Background: Though breast cancer is the most common malignancy among Chinese women, screening mammography is underutilized. This study examined barriers and facilitators of screening mammography among Chinese Canadian women. Methods: Using community-based sampling, Chinese women in British Columbia were interviewed in 1999 about multiple preventive health behaviours. We included 213 women in the mammography analysis; main outcome measures were ever having a mammogram and routine mammography. Results: Seventy-five percent of women 50 to 79 years old reported ever having had a mammogram, and 53% had two or more mammograms within the last five years. Receiving a recommendation for a mammogram from medical personnel or from a family member, and believing that cancer cannot be prevented by faith were independently associated with both screening outcomes. Conclusions: A multifaceted approach to screening mammography promotion in Chinese Canadian women is suggested.

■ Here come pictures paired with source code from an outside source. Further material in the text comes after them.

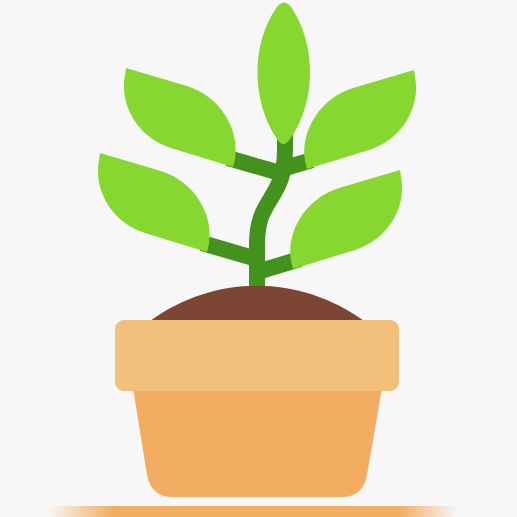
<!DOCTYPE html>
<html lang="en">
<head>
<meta charset="utf-8">
<title>Potted plant</title>
<style>
:root {
  --background: #f7f7f7;
  --leaf: #86d72f;
  --stem: #43921e;
  --soil: #7d4533;
  --pot: #f2ad62;
  --rim: #f3c07b;
}
html, body { margin: 0; background: var(--background); overflow: hidden; }
svg { display: block; width: 517px; height: 517px; }
.background { fill: var(--background); }
.leaf { fill: var(--leaf); }
.stem { fill: none; stroke: var(--stem); stroke-width: 16; }
.soil { fill: var(--soil); }
.pot { fill: var(--pot); }
.rim { fill: var(--rim); }
.ground-stop { stop-color: var(--pot); }
</style>
</head>
<body>
<svg viewBox="0 0 517 517" role="img" aria-label="Green seedling in a terracotta pot">
  <defs>
    <path id="side-leaf" d="M126 68L187 86C219 96 240 128 235 159L233 167L171 148C139 138 119 106 125 75Z"/>
    <linearGradient id="ground-fade">
      <stop class="ground-stop" offset="0" stop-opacity="0"/>
      <stop class="ground-stop" offset=".16" stop-opacity="1"/>
      <stop class="ground-stop" offset=".86" stop-opacity="1"/>
      <stop class="ground-stop" offset="1" stop-opacity="0"/>
    </linearGradient>
  </defs>
  <rect class="background" width="517" height="517"/>

  <g class="stem">
    <path d="M257 295V244C257 196 285 201 285 149V128"/>
    <path d="M228 158L284 174L312 160"  stroke="none"/>
    <path d="M228 158L280 173"/>
    <path d="M282 169L312 160"/>
    <path d="M202 243L257 259"/>
    <path d="M257 272L300 259"/>
  </g>

  <g class="leaf">
    <path d="M277 7Q284 -2 291 7C316 43 317 101 290 139Q283 149 277 139C251 101 251 43 277 7Z"/>
    <use href="#side-leaf"/>
    <use href="#side-leaf" transform="translate(-26 85)"/>
    <use href="#side-leaf" transform="translate(540 2) scale(-1 1)"/>
    <use href="#side-leaf" transform="translate(526 102) scale(-1 1)"/>
  </g>

  <path class="soil" d="M150 321C215 274 299 274 364 321Z"/>
  <path class="pot" d="M133 388H382L367 475Q363 497 341 497H173Q151 497 147 475Z"/>
  <rect class="rim" x="115" y="320" width="284" height="71" rx="9"/>
  <rect x="48" y="506" width="409" height="11" fill="url(#ground-fade)"/>
</svg>
</body>
</html>
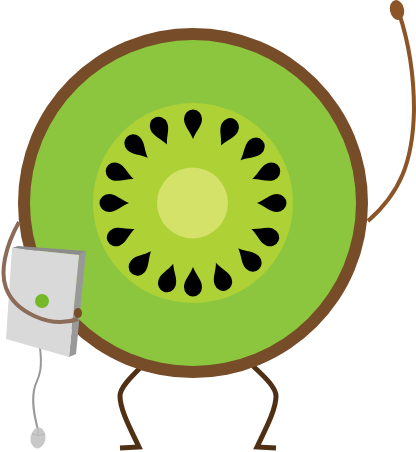
<!DOCTYPE html>
<html lang="en">
<head>
<meta charset="utf-8">
<title>Waving kiwi with a laptop</title>
<style>
:root {
  --skin: #774c28;
  --flesh: #8cc63f;
  --inner: #aed136;
  --core: #d4e26a;
  --seed: #000;
  --leg: #4f3014;
  --arm: #8b5528;
  --arm-front: #8c6b58;
  --case: #d9d9d9;
  --case-edge: #999;
  --cable: #999;
}
html, body { margin: 0; background: #fff; overflow: hidden; }
svg { display: block; width: 416px; height: 452px; }
.limb { fill: none; stroke-linejoin: round; }
.legs { stroke: var(--leg); stroke-width: 5; stroke-linejoin: miter; }
.raised-arm { stroke: var(--arm); stroke-width: 4; }
.holding-arm { stroke: var(--arm-front); stroke-width: 4; }
.hand { fill: var(--arm); }
.cable { fill: none; stroke: var(--cable); stroke-width: 2; }
</style>
</head>
<body>
<svg viewBox="0 0 416 452" role="img" aria-label="A kiwi slice with arms and legs waves and holds a laptop">
  <defs>
    <path id="seed" d="M193 139C190 131 184 126 184 119A9 9.500 0 0 1 202 119C202 126 196 131 193 139Z"/>
  </defs>

  <g class="limb legs">
    <path d="M141 367C130 378 120 388 120 396C120 410 131 430 139 447L120 448"/>
    <path d="M253 366C266 378 276 388 276 396C276 410 265 430 257 447L276 448"/>
  </g>

  <g id="raised-arm">
    <path class="limb raised-arm" d="M399 13C410 46 414 80 414 110C413 162 400 193 368 221"/>
    <ellipse class="hand" cx="397" cy="10" rx="7" ry="10" transform="rotate(-12 397 10)"/>
  </g>

  <g id="slice">
    <circle cx="193" cy="203" r="175" fill="var(--skin)"/>
    <circle cx="193" cy="203" r="163" fill="var(--flesh)"/>
    <circle cx="193" cy="203" r="100" fill="var(--inner)"/>
    <circle cx="192.500" cy="203" r="35.500" fill="var(--core)"/>
    <g fill="var(--seed)">
      <use href="#seed"/>
      <use href="#seed" transform="rotate(26 193 203)"/>
      <use href="#seed" transform="rotate(48 193 203)"/>
      <use href="#seed" transform="rotate(68 193 203)"/>
      <use href="#seed" transform="rotate(90 193 203)"/>
      <use href="#seed" transform="rotate(114 193 203)"/>
      <use href="#seed" transform="rotate(135 193 203)"/>
      <use href="#seed" transform="rotate(159 193 203)"/>
      <use href="#seed" transform="rotate(180 193 203)"/>
      <use href="#seed" transform="rotate(198 193 203)"/>
      <use href="#seed" transform="rotate(221 193 203)"/>
      <use href="#seed" transform="rotate(246 193 203)"/>
      <use href="#seed" transform="rotate(270 193 203)"/>
      <use href="#seed" transform="rotate(292 193 203)"/>
      <use href="#seed" transform="rotate(315 193 203)"/>
      <use href="#seed" transform="rotate(336 193 203)"/>
    </g>
  </g>

  <g id="mouse">
    <path class="cable" d="M40 348C43 372 38 378 35 386C31 400 34 415 38 430"/>
    <ellipse cx="38" cy="438" rx="7.500" ry="10.500" fill="#c8c8c8" transform="rotate(8 38 438)"/>
    <path d="M32 434Q38 437 45 434M38 428V435" fill="none" stroke="#b4b4b4"/>
  </g>

  <g id="laptop">
    <polygon points="12,248 18,246 86,251 79,255" fill="#8c8c8c"/>
    <polygon points="79,255 86,251 76,354 69,357" fill="var(--case-edge)"/>
    <polygon points="12,248 79,255 69,357 6,339" fill="var(--case)"/>
    <circle cx="42" cy="301" r="7" fill="#76b82a"/>
  </g>

  <g id="holding-arm">
    <path class="limb holding-arm" d="M19 222C5 247 0 272 6 288C15 312 50 329 78 319"/>
    <ellipse cx="78" cy="313" rx="4" ry="5" fill="var(--skin)"/>
  </g>
</svg>
</body>
</html>
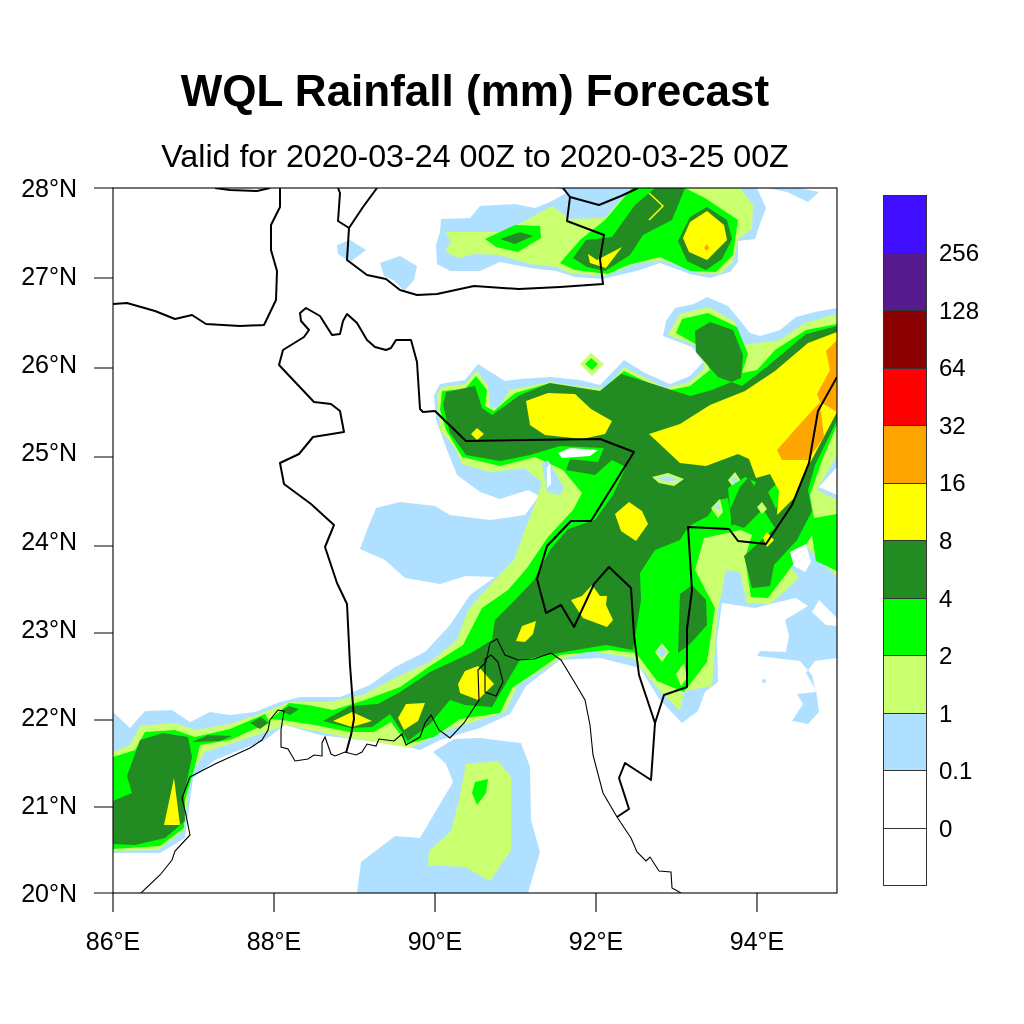
<!DOCTYPE html>
<html lang="en">
<head>
<meta charset="utf-8">
<title>Rainfall forecast map</title>
<style>
:root {
  --ink: #000; --paper: #fff;
  --mm-0: #b0e0ff; --mm-1: #caff70; --mm-2: #00ff00; --mm-4: #228b22;
  --mm-8: #ffff00; --mm-16: #ffa500; --mm-32: #ff0000; --mm-64: #8b0000;
  --mm-128: #551a8b; --mm-256: #400fff;
}
* { box-sizing: border-box; margin: 0; padding: 0; }
html, body { width: 1024px; height: 1024px; overflow: hidden; background: var(--paper); }
.chart { position: relative; width: 1024px; height: 1024px; color: var(--ink); font: 25px/30px "Liberation Sans", Arial, sans-serif; white-space: nowrap; }
h1, .valid { position: absolute; left: 113px; width: 724px; text-align: center; }
h1 { top: 66px; font-size: 44px; line-height: 50px; }
.valid { top: 136px; font-size: 32.2px; line-height: 40px; }
.map { position: absolute; inset: 0; }
.latitude, .longitude, .scale-labels { list-style: none; }
.latitude { position: absolute; top: 173px; left: 0; width: 77px; height: 735px; display: flex; flex-direction: column; justify-content: space-between; text-align: right; }
.longitude { position: absolute; top: 926px; left: 63px; width: 744px; display: flex; justify-content: space-between; text-align: center; }
.longitude li { width: 100px; }
.scale { position: absolute; left: 883px; top: 195px; width: 44px; height: 691px; display: flex; flex-direction: column; border: 1px solid #333; }
.scale i { flex: 1; border-bottom: 1px solid #333; }
.scale i:last-child { border: 0; }
.scale-labels { position: absolute; left: 939px; top: 238px; height: 606px; display: flex; flex-direction: column; justify-content: space-between; font-size: 24px; }
.l0 { fill: var(--mm-0); } .l1 { fill: var(--mm-1); } .l2 { fill: var(--mm-2); }
.l4 { fill: var(--mm-4); } .l8 { fill: var(--mm-8); } .l16 { fill: var(--mm-16); }
.dry { fill: var(--paper); }
.line { fill: none; stroke: var(--ink); }
.border { stroke-width: 2; stroke-linejoin: round; }
.coast, .frame { stroke-width: 1.1; }
</style>
</head>
<body>
<main class="chart">
<h1>WQL Rainfall (mm) Forecast</h1>
<p class="valid">Valid for 2020-03-24 00Z to 2020-03-25 00Z</p>

<svg class="map" width="1024" height="1024" viewBox="0 0 1024 1024" role="img" aria-label="Map of forecast rainfall with borders and coastline">
<defs><clipPath id="map-area"><rect x="113" y="188" width="724" height="705"/></clipPath></defs>
<g clip-path="url(#map-area)">
<g class="l0">
  <path d="M556 188L568 192L550 202L535 208L515 204L480 206L470 218L441 219L440 232L436 245L437 264L450 271L480 271L500 262L530 268L556 271L575 277L603 279L640 270L660 263L690 274L710 278L730 272L738 262L738 241L755 239L760 224L766 208L757 188Z"/>
  <path d="M767 188L787 192L808 202L819 192L800 188ZM337 245L350 240L366 250L350 262L338 254ZM380 263L400 256L417 266L414 280L404 291L395 281L384 276Z"/>
  <path d="M837 308L815 312L796 317L780 330L760 336L750 333L738 318L728 306L707 297L694 304L675 308L666 321L663 336L692 347L703 362L690 376L670 384L645 373L624 360L600 385L580 380L551 377L520 379L505 381L478 364L465 380L440 384L434 395L436 420L447 450L457 475L480 492L500 499L528 490L539 496L525 515L490 520L450 515L435 506L400 502L376 508L367 530L360 549L385 560L405 578L440 584L466 576L495 577L470 595L450 625L425 652L395 667L370 685L340 697L300 697L280 702L255 712L230 715L210 712L190 722L172 710L145 711L130 728L113 712V853L160 853L185 838L193 778L215 760L265 740L285 725L320 735L400 745L420 750L440 740L480 728L510 714L526 686L560 660L600 658L640 668L660 700L682 723L698 711L705 692L718 682L717 640L722 603L755 608L795 598L837 575V450L825 430Z"/>
  <path d="M837 576L815 575L790 594L808 606L785 620L789 635L786 652L760 651L757 656L800 661L812 675L816 692L797 694L803 704L792 721L808 724L819 712L816 690L806 673L815 661L837 658V626L826 625L812 612L819 600L837 618Z"/>
  <path d="M357 893L361 862L395 836L420 838L437 809L453 782L446 764L433 752L454 739L480 738L521 743L530 767L531 820L540 852L528 893Z"/>
  <circle cx="764" cy="681" r="2"/>
</g>
<g class="l1">
  <path d="M446 232L500 232L523 222L552 206L570 219L605 218L620 200L640 188H740L753 205L752 229L738 239L733 262L720 274L700 273L662 260L635 264L605 276L570 273L556 267L530 264L500 255L475 254L458 258L445 251L451 243Z"/>
  <path d="M837 314L805 323L780 340L759 343L741 345L735 322L709 307L680 314L668 335L698 346L705 368L690 382L665 388L624 367L605 389L577 386L550 382L510 390L498 408L490 407L488 386L477 371L465 384L442 387L437 395L440 430L455 448L462 464L490 472L524 468L542 482L535 504L525 530L514 560L490 585L468 610L457 640L430 662L395 678L365 694L330 702L290 702L262 713L230 724L196 730L175 723L140 726L130 745L113 752V851L158 850L184 830L190 776L205 752L260 734L285 725L345 737L410 748L450 729L505 712L518 685L558 660L590 651L633 658L655 685L680 711L684 691L712 686L718 610L726 570L740 572L747 603L770 604L799 578L785 560L805 545L837 577V500L817 490L837 455Z"/>
  <path d="M466 764L498 761L511 777V850L490 881L465 867L428 865L429 851L451 831L459 800Z"/>
  <path d="M591 353L604 364L592 376L580 364Z"/>
</g>
<g class="l2">
  <path d="M485 239L515 225L540 226L541 238L518 252L496 247ZM560 263L580 240L605 220L632 188H685L705 198L738 220L733 255L716 272L690 271L660 257L628 265L608 274L575 270Z"/>
  <path d="M837 324L806 330L775 350L757 370L742 373L748 354L737 327L708 313L682 319L676 333L699 346L710 370L690 386L665 391L624 371L600 391L570 389L550 383L515 393L494 411L485 406L487 390L476 376L465 389L442 391L440 410L446 430L462 457L500 466L535 457L563 470L582 493L573 510L548 537L527 568L508 590L482 608L463 645L430 666L400 687L365 700L333 710L308 705L289 703L271 719L289 721L315 725L349 732L374 732L391 722L407 744L434 737L460 719L500 713L512 688L536 672L560 655L610 650L636 653L657 681L684 692L707 662L715 608L695 570L704 538L741 530L752 535L745 558L751 597L768 598L798 558L812 535L816 561L837 571V514L814 518L810 495L823 458L837 425Z"/>
  <path d="M113 757L135 750L145 732L175 730L195 737L230 729L265 714L270 723L250 731L230 740L200 745L194 770L185 800L184 828L160 846L113 849Z"/>
  <path d="M475 782L488 779L486 793L477 805L472 793ZM591 358L598 364L592 370L585 364Z"/>
</g>
<g class="l4">
  <path d="M573 258L586 240L612 237L635 205L655 188H685L672 220L643 235L630 255L605 271L587 267ZM500 239L520 232L533 236L515 244ZM678 241L690 217L707 207L727 220L732 239L722 259L706 270L687 261Z"/>
  <path d="M837 326L806 334L769 365L742 386L718 377L696 352L695 331L710 322L733 330L743 355L741 378L712 390L690 396L650 383L621 374L600 391L550 383L520 395L492 415L482 408L475 386L446 392L443 405L450 433L466 455L500 461L530 455L560 446L604 448L598 462L570 459L566 470L595 475L612 460L626 467L613 495L595 520L568 529L550 550L534 580L515 600L495 620L492 640L471 653L430 672L400 692L378 704L350 706L323 721L350 728L372 727L390 714L408 741L430 724L450 700L465 705L492 707L505 685L520 660L570 651L606 645L633 650L641 600L640 573L655 550L680 540L689 526L708 516L718 500L728 498L732 524L744 528L763 509L775 528L744 556L752 588L770 586L774 565L797 540L812 511L808 490L815 465L837 420Z"/>
  <path d="M113 801L132 793L127 776L140 740L163 733L188 737L192 757L184 794L185 821L165 838L135 845L113 844ZM192 742L208 735L232 736L220 741ZM250 723L261 717L268 723L260 729ZM281 711L289 706L299 709L290 715ZM680 594L692 585L706 600L707 625L690 644L678 653Z"/>
</g>
<g class="dry">
  <path d="M558 453L570 448L598 450L590 456L562 458ZM790 552L806 544L811 562L805 572L794 566ZM819 487L837 467V495Z"/>
</g>
<path class="l1" d="M652 477L668 473L684 479L674 486L659 483ZM728 480L735 472L741 481L734 489ZM711 508L720 499L723 512L718 518ZM757 507L762 502L767 509L762 514ZM655 652L662 643L669 652L662 662ZM676 674L684 663L687 678L681 686ZM542 484L548 480L565 493L556 510L546 498Z"/>
<path class="l0" d="M657 652L662 646L667 652L662 658ZM714 508L719 502L721 510ZM731 480L735 476L738 481L735 485ZM656 478L668 476L680 480L668 482ZM542 464L548 460L564 488L560 495L547 492Z"/>
<path class="dry" d="M547 468L550 463L551 484L547 488Z"/>
<path class="l2" d="M728 488L745 477L756 482L748 499L730 509ZM768 492L782 478L784 495L776 509Z"/>
<path class="l4" d="M731 507L740 487L749 477L756 490L751 506L740 521L731 526ZM746 440L752 433L755 470L748 478Z"/>
<g class="l8">
  <path d="M683 238L690 222L707 211L724 225L727 240L707 260L689 252ZM588 254L597 260L622 247L606 268L590 263Z"/>
  <path d="M526 401L548 393L575 394L591 409L612 421L605 434L582 439L545 435L530 425ZM471 434L477 428L484 434L477 440Z"/>
  <path d="M837 332L808 343L775 371L745 391L710 405L680 424L649 434L680 463L706 466L738 454L749 459L756 478L770 474L779 491L777 515L795 497L809 465L837 412Z"/>
  <path d="M615 514L629 502L642 511L648 524L636 541L621 531ZM571 600L582 596L592 585L600 596H607L606 605L613 620L607 627L583 618ZM516 641L522 626L536 621L533 634L525 642ZM458 684L465 671L478 666L494 684L478 700L460 693ZM333 721L352 712L372 721L352 727ZM398 718L406 704L425 703L418 721L404 730ZM164 825L174 778L180 825ZM763 538L767 532L774 540L767 547Z"/>
</g>
<path fill="none" stroke="var(--mm-8)" stroke-width="1.5" d="M649 193L663 206L649 220"/>
<path class="l16" d="M826 351L837 340V412L820 402L817 394L830 370ZM777 450L800 424L820 402L824 437L808 460L782 460ZM704 248L707 244L709 248L707 251Z"/>

<g class="line coast">
  <path d="M141 893L160 875L172 860L175 851L190 835L186 815L182 798L190 777L215 764L250 748L262 740L268 730L270 720L278 710L284 711L281 730V747L288 749L295 761L308 759L314 755L322 756V743L325 737L331 754L335 756L345 752L356 755L362 752L367 744L376 746L379 739L394 741L402 734L406 745L420 737L425 723L431 715L439 730L450 738L464 723L479 700L478 670L486 662L490 643L497 639L505 655L518 660L534 659L551 653L561 660L575 683L585 700L590 725L593 755L603 793L617 817L631 838L637 852L646 861L650 857L659 871L671 872L672 888L681 893"/>
  <path d="M485 659L491 655L498 662L503 682L496 696L485 692Z"/>
</g>
<g class="line border">
  <path d="M215 188L230 190L257 191L270 188M280 188V207L271 225V250L277 271L276 300L264 325L240 326L206 324L192 315L175 319L155 311L127 303L113 304"/>
  <path d="M338 188L340 193L338 221L349 228L363 207L377 188M349 228L347 260L367 275L386 279L400 290L417 295L437 294L474 286L519 289L560 287L603 284L600 259L604 235L567 221L570 197L563 188M570 197L599 205L621 196L638 188"/>
  <path d="M346 753L351 735L354 719L350 665L347 604L337 583L325 547L334 525L311 504L284 484L280 463L299 454L313 437L344 432L340 411L331 404L314 402L279 365L283 350L304 337L309 330L301 321L300 313L306 308L320 316L332 335L340 334L343 321L347 314L357 323L367 340L375 347L386 350L391 348L396 340H411L417 362L420 409L423 412L435 411L466 441L600 439L634 452L591 521H571L547 546L537 579L546 613L561 605L574 627L594 584L609 567L631 588L634 635L639 675L655 723L651 780L625 763L619 778L629 809L617 817"/>
  <path d="M655 723L664 695L687 687V629L692 590L688 527L729 529L738 541L766 544L792 505L809 463L818 411L837 377"/>
</g>
</g>
<g class="line frame">
  <rect x="113" y="188" width="724" height="705"/>
  <path d="M94 188H113M94 278H113M94 368H113M94 457H113M94 546H113M94 633H113M94 720H113M94 807H113M94 893H113M113 893V912M274 893V912M435 893V912M596 893V912M757 893V912"/>
</g>
</svg>

<ul class="latitude"><li>28°N</li><li>27°N</li><li>26°N</li><li>25°N</li><li>24°N</li><li>23°N</li><li>22°N</li><li>21°N</li><li>20°N</li></ul>
<ul class="longitude"><li>86°E</li><li>88°E</li><li>90°E</li><li>92°E</li><li>94°E</li></ul>

<div class="scale" role="img" aria-label="Rainfall colour scale">
  <i style="background:var(--mm-256)"></i><i style="background:var(--mm-128)"></i><i style="background:var(--mm-64)"></i><i style="background:var(--mm-32)"></i><i style="background:var(--mm-16)"></i><i style="background:var(--mm-8)"></i><i style="background:var(--mm-4)"></i><i style="background:var(--mm-2)"></i><i style="background:var(--mm-1)"></i><i style="background:var(--mm-0)"></i><i></i><i></i>
</div>
<ul class="scale-labels"><li>256</li><li>128</li><li>64</li><li>32</li><li>16</li><li>8</li><li>4</li><li>2</li><li>1</li><li>0.1</li><li>0</li></ul>
</main>
</body>
</html>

Interventions that include education of and by medical providers and family members should be considered.
|Original language||English (US)|
|Number of pages||6|
|Journal||Canadian Journal of Public Health|
|State||Published - Jul 1 2003|
ASJC Scopus subject areas
- Public Health, Environmental and Occupational Health